Just how does the ELT as a system work? The nominal system configuration is four satellites,
Lets say you’ve had a bad day; the family flying chariot just went down and the ELT goes off and works properly. What happens next? One thing to keep in mind is the satellites provide coverage to only one-third of the world, hopefully you will crash in a satellite covered area. Two passes of the satellites are required in order to figure out your approximate location. Two passes could take up to 3.5 hours (with your luck), which is a long time when you are hurt. With any luck at all the best you can hope for is they can pinpoint your position within 144 square miles, often the distance is over 400 square miles because the ELT transmitter may be off frequency. Mission control now sends out the Civil Air Patrol, cops or whoever to find you. Not knowing your exact location could take from hours to days, depending on the terrain. Take a look at the table below.
The old TSO-C91/91 systems still leave a lot to be desired but they are better than nothing. Upgrading from an old ELT to the C91a models cost about as much as two aviation hamburgers (1 hamburger = $100.00), so there’s really no reason to be flying around with a questionable ELT. When’s the last time you tested your ELT for proper operation? I’d recommend before your next flight you take a peek in the tail of your aircraft and make sure the ELT is properly mounted, the coax is connected from the ELT to the antenna and the switch (if equipped) is placed in the "ARM" position. Next time you are by the avionics shop, have the boys check out the ELT transmitter for power and the proper frequency. That three pound orange box may save your life some day…
Notice the superior coverage and performance of a TSO-C126 ELT which transmits on 406 Mhz. It’s obvious from the chart below that 406 Mhz is better, why aren’t more folks using it now days?

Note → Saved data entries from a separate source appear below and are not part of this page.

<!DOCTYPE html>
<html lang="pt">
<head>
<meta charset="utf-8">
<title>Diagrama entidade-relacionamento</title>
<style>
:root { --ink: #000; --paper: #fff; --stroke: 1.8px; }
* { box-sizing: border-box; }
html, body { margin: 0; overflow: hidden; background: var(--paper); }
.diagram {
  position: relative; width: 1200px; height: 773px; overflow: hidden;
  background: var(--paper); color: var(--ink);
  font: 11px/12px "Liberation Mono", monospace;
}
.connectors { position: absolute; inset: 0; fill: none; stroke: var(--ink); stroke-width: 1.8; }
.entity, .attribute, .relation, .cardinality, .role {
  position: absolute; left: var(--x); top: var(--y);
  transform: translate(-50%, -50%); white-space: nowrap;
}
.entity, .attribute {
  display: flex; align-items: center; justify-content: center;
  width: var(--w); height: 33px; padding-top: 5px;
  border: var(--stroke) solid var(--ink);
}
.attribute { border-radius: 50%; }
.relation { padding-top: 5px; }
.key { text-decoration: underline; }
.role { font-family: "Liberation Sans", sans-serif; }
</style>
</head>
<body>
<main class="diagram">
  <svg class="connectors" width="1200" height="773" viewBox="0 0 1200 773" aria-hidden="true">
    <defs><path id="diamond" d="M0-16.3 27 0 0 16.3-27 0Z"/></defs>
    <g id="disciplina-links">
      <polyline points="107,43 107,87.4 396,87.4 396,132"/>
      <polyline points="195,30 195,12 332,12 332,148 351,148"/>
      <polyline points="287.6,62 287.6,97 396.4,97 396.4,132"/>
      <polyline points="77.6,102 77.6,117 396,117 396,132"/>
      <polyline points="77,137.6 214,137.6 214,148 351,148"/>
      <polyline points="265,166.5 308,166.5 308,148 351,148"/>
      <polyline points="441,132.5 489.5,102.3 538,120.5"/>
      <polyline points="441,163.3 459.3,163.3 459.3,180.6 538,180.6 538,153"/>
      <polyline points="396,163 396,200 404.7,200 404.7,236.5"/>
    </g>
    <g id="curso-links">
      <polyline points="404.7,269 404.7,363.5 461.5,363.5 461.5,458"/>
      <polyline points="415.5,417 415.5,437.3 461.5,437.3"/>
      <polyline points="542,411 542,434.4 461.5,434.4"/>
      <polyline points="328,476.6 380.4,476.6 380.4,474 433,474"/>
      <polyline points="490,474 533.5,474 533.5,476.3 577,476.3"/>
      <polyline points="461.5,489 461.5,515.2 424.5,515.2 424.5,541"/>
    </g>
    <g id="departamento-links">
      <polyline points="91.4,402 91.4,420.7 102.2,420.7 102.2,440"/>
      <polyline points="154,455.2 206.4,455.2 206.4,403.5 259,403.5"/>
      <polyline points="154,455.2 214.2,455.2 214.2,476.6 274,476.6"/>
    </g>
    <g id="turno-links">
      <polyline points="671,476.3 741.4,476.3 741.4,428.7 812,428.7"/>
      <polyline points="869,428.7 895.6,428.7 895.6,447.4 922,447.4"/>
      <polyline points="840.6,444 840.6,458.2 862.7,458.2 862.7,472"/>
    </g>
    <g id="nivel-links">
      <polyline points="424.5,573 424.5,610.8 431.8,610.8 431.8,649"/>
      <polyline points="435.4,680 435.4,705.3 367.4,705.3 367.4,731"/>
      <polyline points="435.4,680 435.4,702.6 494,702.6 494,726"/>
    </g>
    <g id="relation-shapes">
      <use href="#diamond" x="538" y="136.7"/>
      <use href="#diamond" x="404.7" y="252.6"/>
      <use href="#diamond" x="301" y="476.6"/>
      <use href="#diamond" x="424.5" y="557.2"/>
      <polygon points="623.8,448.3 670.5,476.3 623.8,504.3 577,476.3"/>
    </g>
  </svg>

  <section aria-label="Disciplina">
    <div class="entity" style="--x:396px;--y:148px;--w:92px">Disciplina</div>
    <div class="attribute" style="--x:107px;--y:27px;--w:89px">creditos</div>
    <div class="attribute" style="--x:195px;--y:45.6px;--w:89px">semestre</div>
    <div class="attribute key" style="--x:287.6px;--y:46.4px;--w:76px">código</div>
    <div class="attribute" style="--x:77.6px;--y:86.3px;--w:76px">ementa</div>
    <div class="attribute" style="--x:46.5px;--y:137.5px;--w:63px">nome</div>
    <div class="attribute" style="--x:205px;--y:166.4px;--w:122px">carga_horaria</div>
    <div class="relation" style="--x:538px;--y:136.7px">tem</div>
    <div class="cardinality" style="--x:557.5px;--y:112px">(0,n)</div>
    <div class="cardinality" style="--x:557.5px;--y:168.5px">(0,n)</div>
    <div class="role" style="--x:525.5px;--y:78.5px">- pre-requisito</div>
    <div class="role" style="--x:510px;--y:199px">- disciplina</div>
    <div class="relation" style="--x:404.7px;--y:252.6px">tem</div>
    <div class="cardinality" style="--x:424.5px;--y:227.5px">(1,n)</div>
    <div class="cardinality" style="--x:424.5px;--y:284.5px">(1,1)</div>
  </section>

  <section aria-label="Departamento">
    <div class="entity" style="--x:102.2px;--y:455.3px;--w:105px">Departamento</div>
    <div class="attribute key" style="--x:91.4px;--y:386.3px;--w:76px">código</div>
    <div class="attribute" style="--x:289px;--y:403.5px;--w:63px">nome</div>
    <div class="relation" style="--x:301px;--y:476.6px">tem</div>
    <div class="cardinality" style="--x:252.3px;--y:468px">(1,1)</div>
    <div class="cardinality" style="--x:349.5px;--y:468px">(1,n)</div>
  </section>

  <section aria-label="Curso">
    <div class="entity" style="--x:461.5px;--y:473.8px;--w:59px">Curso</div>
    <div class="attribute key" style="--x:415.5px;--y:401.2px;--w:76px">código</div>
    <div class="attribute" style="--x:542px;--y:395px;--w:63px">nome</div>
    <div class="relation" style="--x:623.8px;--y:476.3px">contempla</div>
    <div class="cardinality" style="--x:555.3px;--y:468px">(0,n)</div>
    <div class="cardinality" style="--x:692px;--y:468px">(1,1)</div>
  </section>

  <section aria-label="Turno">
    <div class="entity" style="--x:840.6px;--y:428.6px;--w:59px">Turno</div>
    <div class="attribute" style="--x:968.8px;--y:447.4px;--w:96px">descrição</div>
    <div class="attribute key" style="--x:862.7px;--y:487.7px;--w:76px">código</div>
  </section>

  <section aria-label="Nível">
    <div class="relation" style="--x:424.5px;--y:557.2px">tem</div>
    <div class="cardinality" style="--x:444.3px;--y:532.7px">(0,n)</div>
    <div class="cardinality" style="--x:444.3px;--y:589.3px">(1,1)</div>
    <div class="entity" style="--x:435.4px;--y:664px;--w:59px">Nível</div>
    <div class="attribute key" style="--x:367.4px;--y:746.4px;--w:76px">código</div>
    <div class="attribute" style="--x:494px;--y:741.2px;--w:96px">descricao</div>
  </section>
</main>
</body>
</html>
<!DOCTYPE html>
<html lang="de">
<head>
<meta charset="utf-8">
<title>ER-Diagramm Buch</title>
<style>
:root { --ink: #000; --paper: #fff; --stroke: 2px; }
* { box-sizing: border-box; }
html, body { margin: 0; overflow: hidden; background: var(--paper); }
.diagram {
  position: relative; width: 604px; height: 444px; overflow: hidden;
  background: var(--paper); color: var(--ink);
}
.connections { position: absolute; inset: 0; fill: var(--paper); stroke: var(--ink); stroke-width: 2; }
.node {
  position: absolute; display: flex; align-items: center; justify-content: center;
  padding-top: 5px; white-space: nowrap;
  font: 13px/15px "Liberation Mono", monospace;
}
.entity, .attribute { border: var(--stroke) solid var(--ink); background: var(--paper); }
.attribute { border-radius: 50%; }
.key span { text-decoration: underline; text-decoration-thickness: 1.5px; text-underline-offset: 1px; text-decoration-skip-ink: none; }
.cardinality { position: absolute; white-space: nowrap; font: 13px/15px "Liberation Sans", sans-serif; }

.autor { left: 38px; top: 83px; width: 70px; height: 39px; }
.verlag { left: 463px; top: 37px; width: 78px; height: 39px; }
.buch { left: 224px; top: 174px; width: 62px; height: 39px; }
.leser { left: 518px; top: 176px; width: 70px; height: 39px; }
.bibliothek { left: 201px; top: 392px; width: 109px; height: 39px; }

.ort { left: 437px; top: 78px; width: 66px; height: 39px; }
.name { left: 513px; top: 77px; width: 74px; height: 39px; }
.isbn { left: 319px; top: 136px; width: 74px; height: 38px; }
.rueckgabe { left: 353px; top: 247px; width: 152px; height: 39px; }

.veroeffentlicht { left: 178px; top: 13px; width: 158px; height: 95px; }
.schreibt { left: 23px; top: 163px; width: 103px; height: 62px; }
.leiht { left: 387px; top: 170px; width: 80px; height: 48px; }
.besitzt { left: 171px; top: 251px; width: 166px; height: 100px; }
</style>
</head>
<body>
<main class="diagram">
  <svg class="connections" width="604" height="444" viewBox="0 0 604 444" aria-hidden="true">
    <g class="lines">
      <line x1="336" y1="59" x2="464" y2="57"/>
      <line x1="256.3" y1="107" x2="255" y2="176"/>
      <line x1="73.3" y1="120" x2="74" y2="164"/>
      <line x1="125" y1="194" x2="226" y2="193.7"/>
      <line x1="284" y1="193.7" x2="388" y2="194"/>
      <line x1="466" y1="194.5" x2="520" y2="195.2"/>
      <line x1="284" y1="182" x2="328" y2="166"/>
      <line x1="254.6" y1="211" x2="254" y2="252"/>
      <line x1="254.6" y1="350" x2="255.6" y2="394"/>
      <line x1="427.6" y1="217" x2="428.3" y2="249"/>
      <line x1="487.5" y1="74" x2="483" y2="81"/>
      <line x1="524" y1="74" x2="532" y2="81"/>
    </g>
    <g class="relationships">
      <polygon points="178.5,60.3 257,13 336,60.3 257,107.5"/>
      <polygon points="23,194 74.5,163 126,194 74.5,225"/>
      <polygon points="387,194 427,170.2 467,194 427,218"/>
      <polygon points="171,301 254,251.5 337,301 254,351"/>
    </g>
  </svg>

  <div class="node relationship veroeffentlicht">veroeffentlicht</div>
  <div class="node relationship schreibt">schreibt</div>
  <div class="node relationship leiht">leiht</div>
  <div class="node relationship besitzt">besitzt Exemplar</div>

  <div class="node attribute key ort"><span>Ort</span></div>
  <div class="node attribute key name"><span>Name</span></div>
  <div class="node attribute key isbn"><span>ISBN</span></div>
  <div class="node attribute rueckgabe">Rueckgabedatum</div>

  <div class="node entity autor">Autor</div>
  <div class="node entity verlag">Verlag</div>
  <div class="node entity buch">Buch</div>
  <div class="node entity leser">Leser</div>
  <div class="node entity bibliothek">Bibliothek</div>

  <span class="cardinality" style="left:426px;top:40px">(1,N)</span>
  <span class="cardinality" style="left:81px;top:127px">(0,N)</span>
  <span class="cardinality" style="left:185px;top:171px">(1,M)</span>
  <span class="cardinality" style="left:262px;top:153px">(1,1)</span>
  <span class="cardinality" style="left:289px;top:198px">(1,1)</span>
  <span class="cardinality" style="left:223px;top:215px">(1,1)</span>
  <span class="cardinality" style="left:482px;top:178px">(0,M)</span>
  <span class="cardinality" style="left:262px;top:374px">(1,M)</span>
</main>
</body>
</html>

We will dive into the 406 Mhz ELT in the future. To listen to the tone of an ELT, click here.